Stored data entries
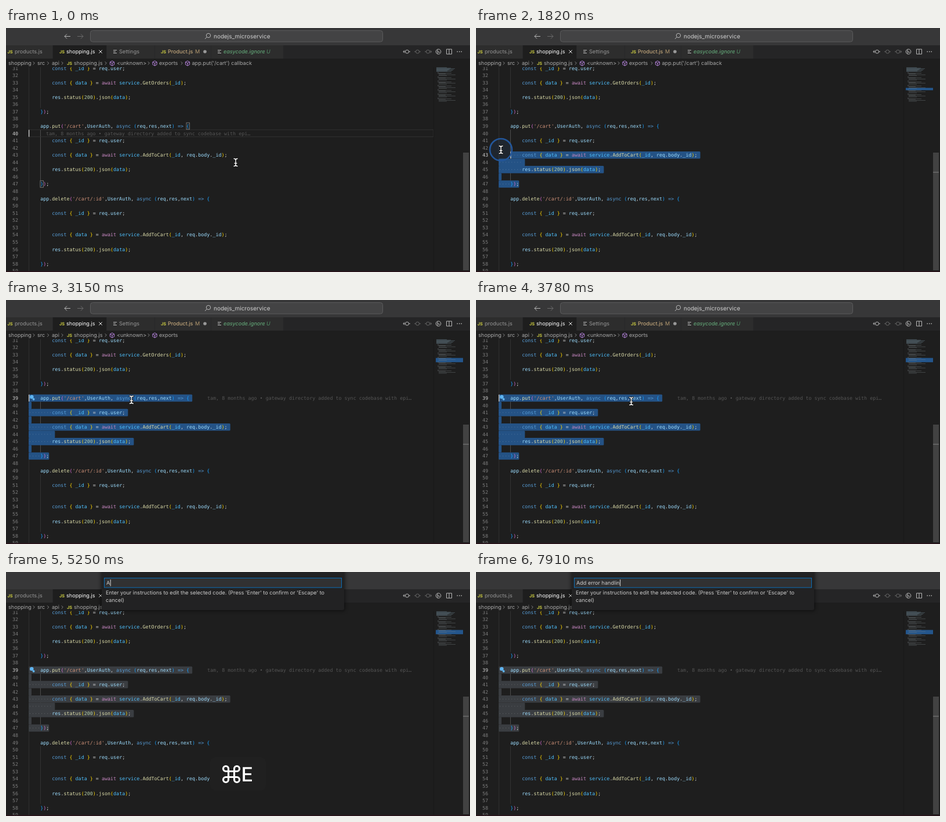
An HTML page that plays this animation: 800 by 423 pixels, repeating every 8 s.

```html
<!DOCTYPE html>
<html lang="en">
<head>
<meta charset="utf-8">
<title>Editing selected code</title>
<style>
html, body { margin: 0; width: 100%; height: 100%; overflow: hidden; background: #1e1e1e; }
svg { display: block; }
text { white-space: pre; text-rendering: geometricPrecision; }
.ui { font: 9.1px Inter, "Open Sans", sans-serif; fill: #a0a0a0; }
.code { font: 8.37px "DejaVu Sans Mono", monospace; fill: #d4d4d4; }
.line { fill: none; stroke: #b8b8b8; stroke-width: 1; }
</style>
</head>
<body>
<svg id="stage" width="800" height="423" viewBox="0 0 800 423">
  <defs>
    <clipPath id="view"><rect y="67.5" width="800" height="354"/></clipPath>
    <filter id="soft" x="-10%" y="-30%" width="120%" height="170%"><feGaussianBlur stdDeviation="3"/></filter>
  </defs>
  <rect width="800" height="423" fill="#1e1e1e"/>
  <g id="editor" clip-path="url(#view)">
    <g id="guides"></g>
    <g id="rows"></g>
    <g id="brackets" fill="none" stroke="#888" stroke-width=".8">
      <rect x="311" y="164.2" width="5.4" height="11.6"/>
      <rect x="59" y="264.7" width="5.4" height="11.6"/>
    </g>
    <g id="code"></g>
    <text id="blame" class="code" style="fill:#555">tam, 8 months ago • gateway directory added to sync codebase with epi…</text>
    <rect id="caret" width="1.3" height="12" fill="#d0d0d0"/>
    <g id="spark" fill="#5fb4f0"><circle cx="44.3" cy="168" r="3.3"/><circle cx="47.6" cy="172" r="2"/></g>
    <g id="map"></g>
    <path d="M737.5 68V422" stroke="#191919"/>
    <rect x="788" y="216" width="10" height="204" fill="#424242"/>
    <rect id="mark" x="788" y="249.5" width="10" height="1.2" fill="#777"/>
  </g>
  <rect y="421.5" width="800" height="1.5" fill="#2b131b"/>
  <rect width="800" height="30" fill="#373738"/>
  <g id="title">
    <path class="line" d="M111 14.5H101M105 10.5L101 14.5L105 18.5"/>
    <path class="line" style="stroke:#6b6b6b" d="M123 14.5H133M129 10.5L133 14.5L129 18.5"/>
    <rect x="145.5" y="4.5" width="504" height="19.5" rx="4" fill="#434344" stroke="#5a5a5b"/>
    <circle class="line" cx="349" cy="13" r="3.7"/>
    <path class="line" d="M346.3 15.7L343 19"/>
  </g>
  <g id="tabs"></g>
  <g id="crumbs"></g>
  <g id="tools" class="line">
    <circle cx="691.5" cy="41" r="3"/><path d="M685 41H688.5M687 38.7L684.8 41L687 43.3M694.5 41H697"/>
    <g stroke="#666"><circle cx="709.5" cy="41" r="3"/><path d="M704 41H706.5M712.5 41H715"/>
      <circle cx="727.5" cy="41" r="3"/><path d="M722 41H724.5M730.5 41H733.5M731.5 38.7L733.7 41L731.5 43.3"/></g>
    <circle cx="745.5" cy="41" r="4.3"/><path d="M744 37.5V44.5M744 40L747 42.5M747 41V43"/>
    <path d="M759.5 36.8H768.5V45.2H759.5ZM764 36.8V45.2"/>
    <path d="M777.5 41H779M781 41H782.5M784.5 41H786" stroke-width="1.4"/>
  </g>
  <g id="palette">
    <rect x="164" y="-6" width="420" height="73" fill="#000" opacity=".55" filter="url(#soft)"/>
    <rect x="165" y="-5" width="418" height="71" rx="3" fill="#222223"/>
    <rect x="169.5" y="10.5" width="409" height="16.5" fill="#313132" stroke="#0a6fb8"/>
    <text id="typed" class="ui" x="173" y="21.6" style="fill:#d0d0d0"></text>
    <rect id="bar" y="13" width="1" height="11.5" fill="#ddd"/>
    <text class="ui" x="172" y="39.4" style="fill:#ccc">Enter your instructions to edit the selected code. (Press 'Enter' to confirm or 'Escape' to</text>
    <text class="ui" x="172" y="52.2" style="fill:#ccc">cancel)</text>
  </g>
  <g id="keys">
    <rect id="plate" y="321" height="58" rx="9" fill="#202020"/>
    <path id="cmd" fill="none" stroke="#fff" stroke-width="3.2" d="M-5-9.5a4.5 4.5 0 1 0-4.5 4.5H9.5a4.5 4.5 0 1 0-4.5-4.5V9.5a4.5 4.5 0 1 0 4.5-4.5H-9.5a4.5 4.5 0 1 0 4.5 4.5Z"/>
    <text id="letter" x="405.5" y="362.5" font-family="Inter, sans-serif" font-size="34" font-weight="500" fill="#fff">E</text>
  </g>
  <g id="mouse">
    <circle id="ring" r="19" fill="#2a62a8" fill-opacity=".12" stroke="#23569a" stroke-width="2.6"/>
    <g fill="none" stroke-linecap="round">
      <path stroke="#111" stroke-width="3" d="M-3-6.5Q0-6.5 0-4Q0-6.5 3-6.5M0-4V4M-3 6.5Q0 6.5 0 4Q0 6.5 3 6.5M-2 1.5H2"/>
      <path stroke="#fff" stroke-width="1.4" d="M-3-6.5Q0-6.5 0-4Q0-6.5 3-6.5M0-4V4M-3 6.5Q0 6.5 0 4Q0 6.5 3 6.5M-2 1.5H2"/>
    </g>
  </g>
</svg>
<script>
const LOOP = 8000, CH = 5.039, LH = 12.56, X0 = 39, END = { line: 47, col: 7 };
const $ = id => document.getElementById(id);
const lineY = n => 170 + (n - 39) * LH;
const show = (id, on) => $(id).setAttribute('visibility', on ? 'visible' : 'hidden');
const set = (el, attrs) => { for (const k in attrs) el.setAttribute(k, attrs[k]); return el; };
function add(parent, tag, attrs, text) {
  const el = set(document.createElementNS('http://www.w3.org/2000/svg', tag), attrs);
  if (text !== undefined) el.textContent = text;
  return parent.appendChild(el);
}

// Source code
const user = '        const { _id } = req.user;';
const cart = '        const { data } = await service.AddToCart(_id, req.body._id);';
const reply = '        res.status(200).json(data);';
const close = '    });';
const source = {
  31: user, 33: cart.replace('AddToCart(_id, req.body._id)', 'GetOrders(_id)'), 35: reply, 37: close,
  39: "    app.put('/cart',UserAuth, async (req,res,next) => {",
  41: user, 43: cart, 44: '        ', 45: reply, 47: close,
  49: "    app.delete('/cart/:id',UserAuth, async (req,res,next) => {",
  51: user, 54: cart, 56: reply, 58: close
};
const lineText = n => source[n] || '';

const pairs = ['#ffd700', '#da70d6', '#179fff'];
const tokens = /\b(const|async)\b|=>|\bawait\b|'[^']*'|\d+|\w+|[{}()]|\s+|./g;
function paint(el, src) {
  let depth = src.includes('app.') ? 1 : src === close ? 3 : 0;
  for (const m of src.matchAll(tokens)) {
    const s = m[0], before = src[m.index - 1], after = src[m.index + s.length];
    let fill = '#d4d4d4';
    if (/^(const|async|=>)$/.test(s)) fill = '#569cd6';
    else if (s === 'await') fill = '#c586c0';
    else if (s[0] === "'") fill = '#ce9178';
    else if (/^\d/.test(s)) fill = '#b5cea8';
    else if (/[{(]/.test(s)) fill = pairs[depth++ % 3];
    else if (/[})]/.test(s)) fill = pairs[--depth % 3];
    else if (/^\w/.test(s)) {
      if (after === '(') fill = '#dcdcaa';
      else fill = before !== '.' && /^(_id|data|service)$/.test(s) ? '#4fc1ff' : '#9cdcfe';
    }
    add(el, 'tspan', { fill }, s);
  }
}

const numbers = {};
for (let n = 31; n < 60; n++) {
  const y = lineY(n) + 3, src = lineText(n);
  numbers[n] = add($('code'), 'text', { class: 'code', x: 21, y, 'text-anchor': 'end' }, n);
  if (src) {
    const start = src.search(/\S|$/);
    paint(add($('code'), 'text', { class: 'code', x: X0 + start * CH, y }), src.slice(start) === '});' ? src.trimStart() && close : src);
  }
}
// Painted lines carry their own indentation
for (const el of $('code').querySelectorAll('text:not([text-anchor])')) el.setAttribute('x', X0);

const guide = (x, a, b, stroke) => add($('guides'), 'path',
  { d: `M${x} ${lineY(a) - LH / 2}V${lineY(b) + LH / 2}`, stroke, 'stroke-width': .8 });
guide(39.5, 31, 59, '#343434');
[[31, 36, '#383838'], [40, 46, '#5a5a5a'], [50, 57, '#383838']].forEach(g => guide(59.5, ...g));

// Minimap
const mapY = n => 68.5 + n * .82;
const mapMark = add($('map'), 'rect', { x: 741, width: 47, fill: '#24568c' });
const shape = [[2, 24], [4, 12], [0, 0], [4, 29], [0, 0], [4, 14], [0, 0], [2, 2], [0, 0]];
for (let n = 0; n < 72; n++) {
  const [indent, len] = n < 9 ? [0, 18 + n * 7 % 16] : shape[(n - 3) % 9];
  if (len) add($('map'), 'rect', { x: 742 + indent, y: mapY(n), width: len, height: .55,
    fill: n < 9 ? '#6f8794' : '#747c80', opacity: .75 });
}

// Tabs and breadcrumbs
const tabs = $('tabs'), crumbs = $('crumbs');
const label = (g, x, y, text, fill, style = '') => add(g, 'text', { class: 'ui', x, y, style: `fill:${fill};${style}` }, text);
const js = (g, x, y) => label(g, x, y, 'JS', '#cbcb41', 'font-size:7.4px;font-weight:700');
const bars = x => add(tabs, 'path', { class: 'line', d: `M${x} 38.5h6M${x} 41h4M${x} 43.5h6` });
add(tabs, 'rect', { y: 30, width: 800, height: 23, fill: '#252526' });
[[0, 80.5], [81, 92], [173.5, 82.5], [256.5, 97], [354, 124]].forEach(([x, width], i) =>
  add(tabs, 'rect', { x, y: 30, width, height: 23, fill: i === 1 ? '#1e1e1e' : '#2d2d2d' }));
js(tabs, 2.5, 43.8);
label(tabs, 15, 44.3, 'products.js', '#969696');
js(tabs, 92, 43.8);
label(tabs, 104, 44.3, 'shopping.js', '#fff');
add(tabs, 'path', { class: 'line', d: 'M160.3 38.3l5.4 5.4m0-5.4l-5.4 5.4', style: 'stroke:#eee' });
bars(185);
label(tabs, 195, 44.3, 'Settings', '#969696');
js(tabs, 267, 43.8);
label(tabs, 279, 44.3, 'Product.js', '#d9b987');
label(tabs, 326, 44.3, 'M', '#b49a70');
add(tabs, 'circle', { cx: 343, cy: 41, r: 2.8, fill: '#9a9a9a' });
bars(365);
label(tabs, 375, 44.3, 'easycode.ignore', '#68b37f', 'font-style:italic');
label(tabs, 449, 44.3, 'U', '#528f66', 'font-style:italic');
label($('title'), 358, 18, 'nodejs_microservice', '#cfcfcf', 'font-size:10px');

function cube(g, x) {
  add(g, 'path', { class: 'line', style: 'stroke:#b180d7',
    d: `M${x} 57l3.6 2v4.4l-3.6 2l-3.6-2v-4.4zM${x - 3.6} 59l3.6 2l3.6-2M${x} 61v4.4` });
}
const arrow = (g, x) => add(g, 'path', { class: 'line', style: 'stroke:#858585', d: `M${x - 1.3} 58.4l2.6 2.6l-2.6 2.6` });
add(crumbs, 'rect', { y: 53, width: 800, height: 14.5, fill: '#1e1e1e' });
[[4, 'shopping'], [54, 'src'], [79, 'api'], [117, 'shopping.js'], [191, '<unknown>'], [264, 'exports']]
  .forEach(([x, s]) => label(crumbs, x, 64.3, s, '#a9a9a9'));
[48, 72.5, 97, 172, 246].forEach(x => arrow(crumbs, x));
js(crumbs, 105, 63.8);
cube(crumbs, 183);
cube(crumbs, 256.5);
const lastCrumb = add(crumbs, 'g', {});
arrow(lastCrumb, 303);
cube(lastCrumb, 313);
label(lastCrumb, 320.5, 64.3, "app.put('/cart') callback", '#a9a9a9');

// Motion
const path = [[70, 396, 233], [840, 78, 271], [1120, 78, 271], [1330, 75, 270], [1680, 75, 268],
  [1750, 58, 222], [1820, 43, 211], [2100, 41, 190], [2450, 40, 171], [2940, 40, 171],
  [3150, 216, 173], [3290, 262, 175], [3640, 262, 175], [4340, 290, 177]];
const ramp = (t, a, b) => Math.min(1, Math.max(0, (t - a) / (b - a)));
function mouseAt(t) {
  const i = path.findIndex(p => p[0] > t);
  if (i === 0) return path[0].slice(1);
  if (i < 0) return path[path.length - 1].slice(1);
  const [ta, xa, ya] = path[i - 1], [tb, xb, yb] = path[i];
  let k = ramp(t, ta, tb);
  if (i === 1) k = k * k * (3 - 2 * k);
  return [xa + (xb - xa) * k, ya + (yb - ya) * k];
}

const phrase = 'Add error handlin';
const strokes = [5250, 5460, 5740, 5950, 6300, 6440, 6650, 6790, 7000, 7070, 7210, 7280, 7350, 7420, 7560, 7840, 7910];

function cursorAt(t) {
  if (t < 1120) return { line: 40, col: 0 };
  if (t < 1680) return END;
  const [x, y] = mouseAt(Math.min(t, 2590) - 70);
  const line = Math.min(47, Math.max(39, 39 + Math.round((y - 170) / LH)));
  return { line, col: Math.min(lineText(line).length, Math.max(0, Math.round((x - X0) / CH))) };
}

let rowState = '';
function drawRows(cur, selecting, focused) {
  const state = [cur.line, cur.col, selecting, focused].join();
  if (state === rowState) return;
  rowState = state;
  const g = $('rows');
  g.replaceChildren();
  for (const n in numbers) numbers[n].style.fill = +n === cur.line ? '#d0d0d0' : '#7c7c7c';
  set($('caret'), { x: X0 + cur.col * CH, y: lineY(cur.line) - 6 });
  if (!selecting) {
    add(g, 'rect', { x: 39, y: lineY(cur.line) - 6.2, width: 698, height: 12.2, fill: 'none', stroke: '#303030' });
    return;
  }
  for (let n = cur.line; n <= 47; n++) {
    const src = lineText(n), from = n === cur.line ? cur.col : 0;
    const to = n === END.line ? END.col : src.length + 1;
    add(g, 'rect', { x: X0 + from * CH, y: lineY(n) - 6.3, width: Math.max(0, to - from) * CH, height: LH + .1,
      rx: 1.5, fill: focused ? '#245285' : '#3a3d41' });
    const indent = src.search(/\S|$/);
    for (let c = from; c < indent; c++)
      add(g, 'circle', { cx: X0 + (c + .5) * CH, cy: lineY(n), r: .55, fill: '#fff', opacity: .22 });
  }
  set(mapMark, { y: mapY(cur.line), height: (48 - cur.line) * .82 });
}

function draw(t) {
  const opened = t >= 4550, selecting = t >= 1750, settled = t >= 2660;
  drawRows(cursorAt(t), selecting, !opened);
  show('caret', !opened);
  show('brackets', t < 1120);
  mapMark.setAttribute('visibility', selecting ? 'visible' : 'hidden');
  show('mark', selecting);
  lastCrumb.setAttribute('visibility', settled ? 'hidden' : 'visible');
  show('spark', settled);
  show('blame', t < 1120 || t >= 2730);
  set($('blame'), t < 1120 ? { x: 69, y: lineY(40) + 3 } : { x: 347, y: lineY(39) + 3 });

  const [x, y] = mouseAt(t);
  set($('mouse'), { transform: `translate(${x} ${y})`, opacity: t < 4550 ? 1 : 0 });
  $('ring').setAttribute('opacity', ramp(t, 1120, 1260) * (1 - ramp(t, 2520, 2700)));

  const pair = t >= 4480;
  $('keys').setAttribute('opacity', ramp(t, 4060, 4270) * (1 - ramp(t, 5260, 5600)));
  set($('plate'), pair ? { x: 352, width: 96 } : { x: 362, width: 76 });
  $('cmd').setAttribute('transform', `translate(${pair ? 388.5 : 400} 350.5)`);
  show('letter', pair);

  show('title', !opened);
  $('palette').style.display = opened ? '' : 'none';
  if (opened) {
    const typed = $('typed');
    typed.textContent = phrase.slice(0, strokes.filter(s => s <= t).length);
    $('bar').setAttribute('x', 173.4 + typed.getComputedTextLength());
    $('bar').setAttribute('opacity', t >= 4970 && t < 5250 ? 0 : 1);
  }
}

const begin = performance.now();
function tick() {
  draw((performance.now() - begin) % LOOP);
  requestAnimationFrame(tick);
}
tick();
</script>
</body>
</html>
```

**How to complete this task**
Wherever a line in the entries holds "show", copy that line.

**Expected answer**
const show = (id, on) => $(id).setAttribute('visibility', on ? 'visible' : 'hidden');
  show('caret', !opened);
  show('brackets', t < 1120);
  show('mark', selecting);
  show('spark', settled);
  show('blame', t < 1120 || t >= 2730);
  show('letter', pair);
  show('title', !opened);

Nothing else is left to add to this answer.